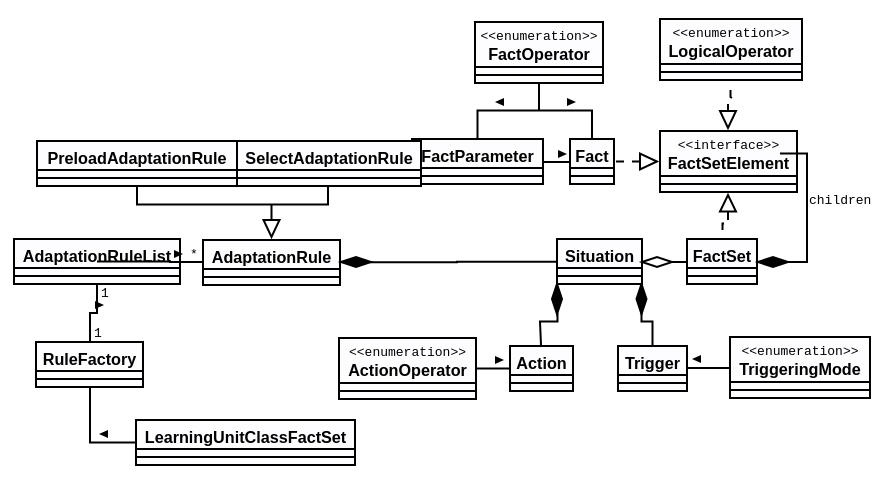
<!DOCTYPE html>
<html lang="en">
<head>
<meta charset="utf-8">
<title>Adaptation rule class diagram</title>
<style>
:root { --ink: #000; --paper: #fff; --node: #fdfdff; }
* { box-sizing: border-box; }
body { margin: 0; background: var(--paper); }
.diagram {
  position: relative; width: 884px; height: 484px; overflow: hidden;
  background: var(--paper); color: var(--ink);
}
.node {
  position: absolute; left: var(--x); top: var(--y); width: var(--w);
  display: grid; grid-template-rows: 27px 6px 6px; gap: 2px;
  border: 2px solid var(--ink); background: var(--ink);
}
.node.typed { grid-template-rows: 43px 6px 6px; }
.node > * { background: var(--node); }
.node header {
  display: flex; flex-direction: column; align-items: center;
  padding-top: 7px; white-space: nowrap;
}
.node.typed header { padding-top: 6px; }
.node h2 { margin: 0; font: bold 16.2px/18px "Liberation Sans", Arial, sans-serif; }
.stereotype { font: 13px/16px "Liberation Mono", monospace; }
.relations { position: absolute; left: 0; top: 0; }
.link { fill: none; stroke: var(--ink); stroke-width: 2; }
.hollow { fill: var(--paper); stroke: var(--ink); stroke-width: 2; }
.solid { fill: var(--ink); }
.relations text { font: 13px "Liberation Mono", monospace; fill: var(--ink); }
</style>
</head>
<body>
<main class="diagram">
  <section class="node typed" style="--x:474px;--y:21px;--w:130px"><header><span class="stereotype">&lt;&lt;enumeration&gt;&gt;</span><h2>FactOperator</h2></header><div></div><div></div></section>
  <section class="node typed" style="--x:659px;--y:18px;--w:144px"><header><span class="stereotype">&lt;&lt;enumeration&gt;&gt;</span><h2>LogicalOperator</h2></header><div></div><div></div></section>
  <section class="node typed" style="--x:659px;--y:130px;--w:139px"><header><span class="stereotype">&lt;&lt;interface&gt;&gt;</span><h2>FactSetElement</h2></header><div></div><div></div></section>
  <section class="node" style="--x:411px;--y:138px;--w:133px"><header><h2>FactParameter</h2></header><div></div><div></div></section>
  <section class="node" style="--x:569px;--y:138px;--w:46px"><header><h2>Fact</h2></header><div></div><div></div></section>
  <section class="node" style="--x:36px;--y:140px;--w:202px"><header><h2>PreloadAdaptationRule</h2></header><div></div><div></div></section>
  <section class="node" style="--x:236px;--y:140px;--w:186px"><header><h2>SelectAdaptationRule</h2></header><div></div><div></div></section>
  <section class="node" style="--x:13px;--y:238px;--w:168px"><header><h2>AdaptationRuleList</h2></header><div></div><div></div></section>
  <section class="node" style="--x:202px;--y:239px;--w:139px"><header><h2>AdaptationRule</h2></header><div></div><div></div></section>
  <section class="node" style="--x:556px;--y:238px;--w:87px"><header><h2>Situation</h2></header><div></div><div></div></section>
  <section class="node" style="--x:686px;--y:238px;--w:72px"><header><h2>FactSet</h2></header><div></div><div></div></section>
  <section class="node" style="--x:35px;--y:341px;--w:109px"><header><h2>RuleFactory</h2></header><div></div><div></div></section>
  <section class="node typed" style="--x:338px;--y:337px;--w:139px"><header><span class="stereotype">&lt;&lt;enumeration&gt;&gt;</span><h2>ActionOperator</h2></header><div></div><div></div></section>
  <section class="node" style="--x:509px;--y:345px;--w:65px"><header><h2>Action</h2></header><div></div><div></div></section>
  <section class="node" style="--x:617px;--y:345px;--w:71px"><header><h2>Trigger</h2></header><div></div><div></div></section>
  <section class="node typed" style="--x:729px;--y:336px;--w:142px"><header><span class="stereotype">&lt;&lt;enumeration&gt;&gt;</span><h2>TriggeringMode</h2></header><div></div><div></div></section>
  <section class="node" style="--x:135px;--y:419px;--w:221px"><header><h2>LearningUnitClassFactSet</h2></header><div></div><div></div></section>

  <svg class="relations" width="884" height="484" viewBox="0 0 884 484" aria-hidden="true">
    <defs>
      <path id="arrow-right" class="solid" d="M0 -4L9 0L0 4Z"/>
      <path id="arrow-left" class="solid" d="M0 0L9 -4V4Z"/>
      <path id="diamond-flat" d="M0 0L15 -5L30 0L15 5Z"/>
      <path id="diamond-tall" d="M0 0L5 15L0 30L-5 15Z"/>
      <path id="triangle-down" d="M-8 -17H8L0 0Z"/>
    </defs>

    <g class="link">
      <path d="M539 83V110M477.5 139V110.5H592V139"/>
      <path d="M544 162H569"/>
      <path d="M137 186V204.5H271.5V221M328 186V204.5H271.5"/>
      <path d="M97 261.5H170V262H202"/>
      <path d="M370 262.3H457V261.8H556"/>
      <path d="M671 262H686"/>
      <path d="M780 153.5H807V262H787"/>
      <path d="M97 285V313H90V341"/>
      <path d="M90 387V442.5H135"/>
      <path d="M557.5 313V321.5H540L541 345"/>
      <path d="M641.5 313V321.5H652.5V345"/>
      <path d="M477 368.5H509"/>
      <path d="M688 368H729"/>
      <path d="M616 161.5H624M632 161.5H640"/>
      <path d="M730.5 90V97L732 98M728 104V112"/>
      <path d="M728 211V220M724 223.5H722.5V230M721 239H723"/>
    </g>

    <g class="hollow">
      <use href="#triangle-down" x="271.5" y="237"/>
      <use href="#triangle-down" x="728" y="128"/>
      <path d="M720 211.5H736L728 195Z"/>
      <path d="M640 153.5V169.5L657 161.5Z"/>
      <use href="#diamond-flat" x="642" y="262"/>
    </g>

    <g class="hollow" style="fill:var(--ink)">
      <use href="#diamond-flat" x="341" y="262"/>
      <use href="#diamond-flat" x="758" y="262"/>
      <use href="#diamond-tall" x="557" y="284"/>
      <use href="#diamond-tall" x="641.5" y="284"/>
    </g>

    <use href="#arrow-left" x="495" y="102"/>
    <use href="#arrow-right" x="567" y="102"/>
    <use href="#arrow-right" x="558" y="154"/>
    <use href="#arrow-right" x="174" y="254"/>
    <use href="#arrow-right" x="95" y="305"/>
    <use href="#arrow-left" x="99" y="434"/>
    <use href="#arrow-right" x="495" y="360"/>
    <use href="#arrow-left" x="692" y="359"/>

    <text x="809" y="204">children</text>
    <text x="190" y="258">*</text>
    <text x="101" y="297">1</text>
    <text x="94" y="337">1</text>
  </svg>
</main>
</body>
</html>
....................
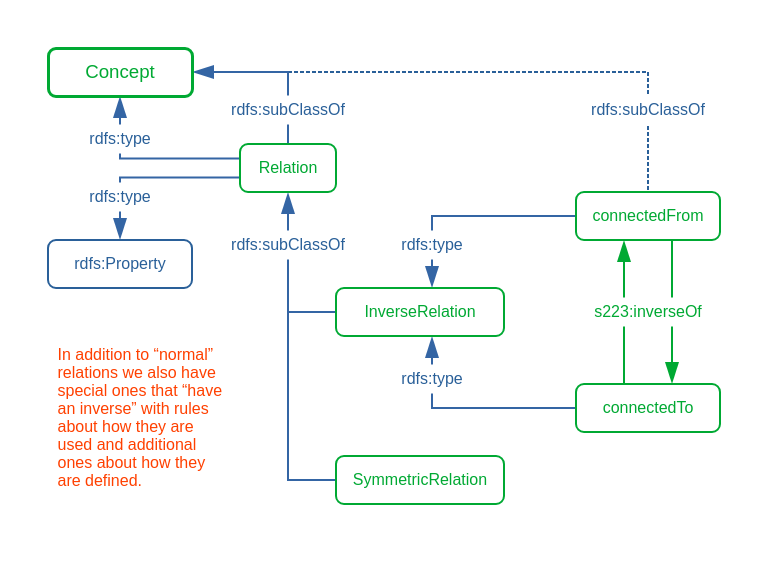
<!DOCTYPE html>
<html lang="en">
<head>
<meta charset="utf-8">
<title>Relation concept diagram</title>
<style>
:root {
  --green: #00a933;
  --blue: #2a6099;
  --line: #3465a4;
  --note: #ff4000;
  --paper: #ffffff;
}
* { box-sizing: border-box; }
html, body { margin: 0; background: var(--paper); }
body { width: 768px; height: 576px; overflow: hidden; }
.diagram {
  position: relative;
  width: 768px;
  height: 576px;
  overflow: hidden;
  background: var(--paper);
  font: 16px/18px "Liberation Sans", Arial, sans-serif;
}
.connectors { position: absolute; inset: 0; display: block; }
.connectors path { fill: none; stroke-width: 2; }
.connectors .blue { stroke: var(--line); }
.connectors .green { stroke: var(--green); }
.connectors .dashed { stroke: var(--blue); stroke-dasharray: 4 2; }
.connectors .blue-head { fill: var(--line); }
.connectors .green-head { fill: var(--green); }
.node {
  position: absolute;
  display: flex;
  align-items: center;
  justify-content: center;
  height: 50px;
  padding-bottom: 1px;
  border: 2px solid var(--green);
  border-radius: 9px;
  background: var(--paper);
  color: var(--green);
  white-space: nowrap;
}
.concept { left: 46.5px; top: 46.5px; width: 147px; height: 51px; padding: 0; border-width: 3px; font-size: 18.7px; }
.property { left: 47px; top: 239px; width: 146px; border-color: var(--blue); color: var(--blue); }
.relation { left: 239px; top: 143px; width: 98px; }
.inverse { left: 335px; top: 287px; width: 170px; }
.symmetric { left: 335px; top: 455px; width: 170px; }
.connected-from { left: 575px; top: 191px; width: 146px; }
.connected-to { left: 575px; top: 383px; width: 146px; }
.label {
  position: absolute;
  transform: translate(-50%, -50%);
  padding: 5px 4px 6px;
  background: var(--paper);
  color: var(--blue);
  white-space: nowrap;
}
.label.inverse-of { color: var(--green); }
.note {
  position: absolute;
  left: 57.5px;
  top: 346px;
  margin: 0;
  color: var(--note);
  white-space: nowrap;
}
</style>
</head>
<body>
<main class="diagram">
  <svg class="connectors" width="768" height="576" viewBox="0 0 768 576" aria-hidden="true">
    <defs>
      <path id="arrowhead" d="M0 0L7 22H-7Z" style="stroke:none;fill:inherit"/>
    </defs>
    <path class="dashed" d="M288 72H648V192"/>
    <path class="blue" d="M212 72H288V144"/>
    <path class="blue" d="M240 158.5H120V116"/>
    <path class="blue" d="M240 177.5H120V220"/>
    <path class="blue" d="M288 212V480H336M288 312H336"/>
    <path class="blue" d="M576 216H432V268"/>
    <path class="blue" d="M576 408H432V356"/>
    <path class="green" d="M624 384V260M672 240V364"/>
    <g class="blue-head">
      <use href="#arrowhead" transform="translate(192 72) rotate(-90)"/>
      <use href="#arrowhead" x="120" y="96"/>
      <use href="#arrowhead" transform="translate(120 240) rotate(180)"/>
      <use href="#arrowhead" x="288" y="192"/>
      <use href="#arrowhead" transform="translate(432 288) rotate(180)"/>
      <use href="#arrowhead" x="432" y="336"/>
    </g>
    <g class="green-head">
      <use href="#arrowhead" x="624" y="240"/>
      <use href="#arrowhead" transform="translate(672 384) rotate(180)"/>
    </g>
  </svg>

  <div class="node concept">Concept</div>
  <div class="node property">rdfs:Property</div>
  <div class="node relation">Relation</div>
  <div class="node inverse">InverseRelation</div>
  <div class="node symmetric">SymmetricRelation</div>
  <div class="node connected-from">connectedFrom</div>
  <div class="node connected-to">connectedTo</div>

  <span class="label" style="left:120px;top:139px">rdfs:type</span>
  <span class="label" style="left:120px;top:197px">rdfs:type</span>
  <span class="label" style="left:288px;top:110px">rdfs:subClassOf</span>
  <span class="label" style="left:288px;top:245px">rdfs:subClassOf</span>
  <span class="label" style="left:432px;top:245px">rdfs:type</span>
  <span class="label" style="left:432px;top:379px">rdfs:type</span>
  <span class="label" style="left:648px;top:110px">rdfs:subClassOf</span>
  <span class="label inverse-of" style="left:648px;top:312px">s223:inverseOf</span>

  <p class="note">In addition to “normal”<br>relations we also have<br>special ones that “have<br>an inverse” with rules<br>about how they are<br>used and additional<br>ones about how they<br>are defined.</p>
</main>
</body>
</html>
....................
WORK ORDER => Lines with "display": find them in the data and copy each one.

RESULT OF THIS TASK =>
  display: grid; grid-template-rows: 27px 6px 6px; gap: 2px;
  display: flex; flex-direction: column; align-items: center;
.connectors { position: absolute; inset: 0; display: block; }
  display: flex;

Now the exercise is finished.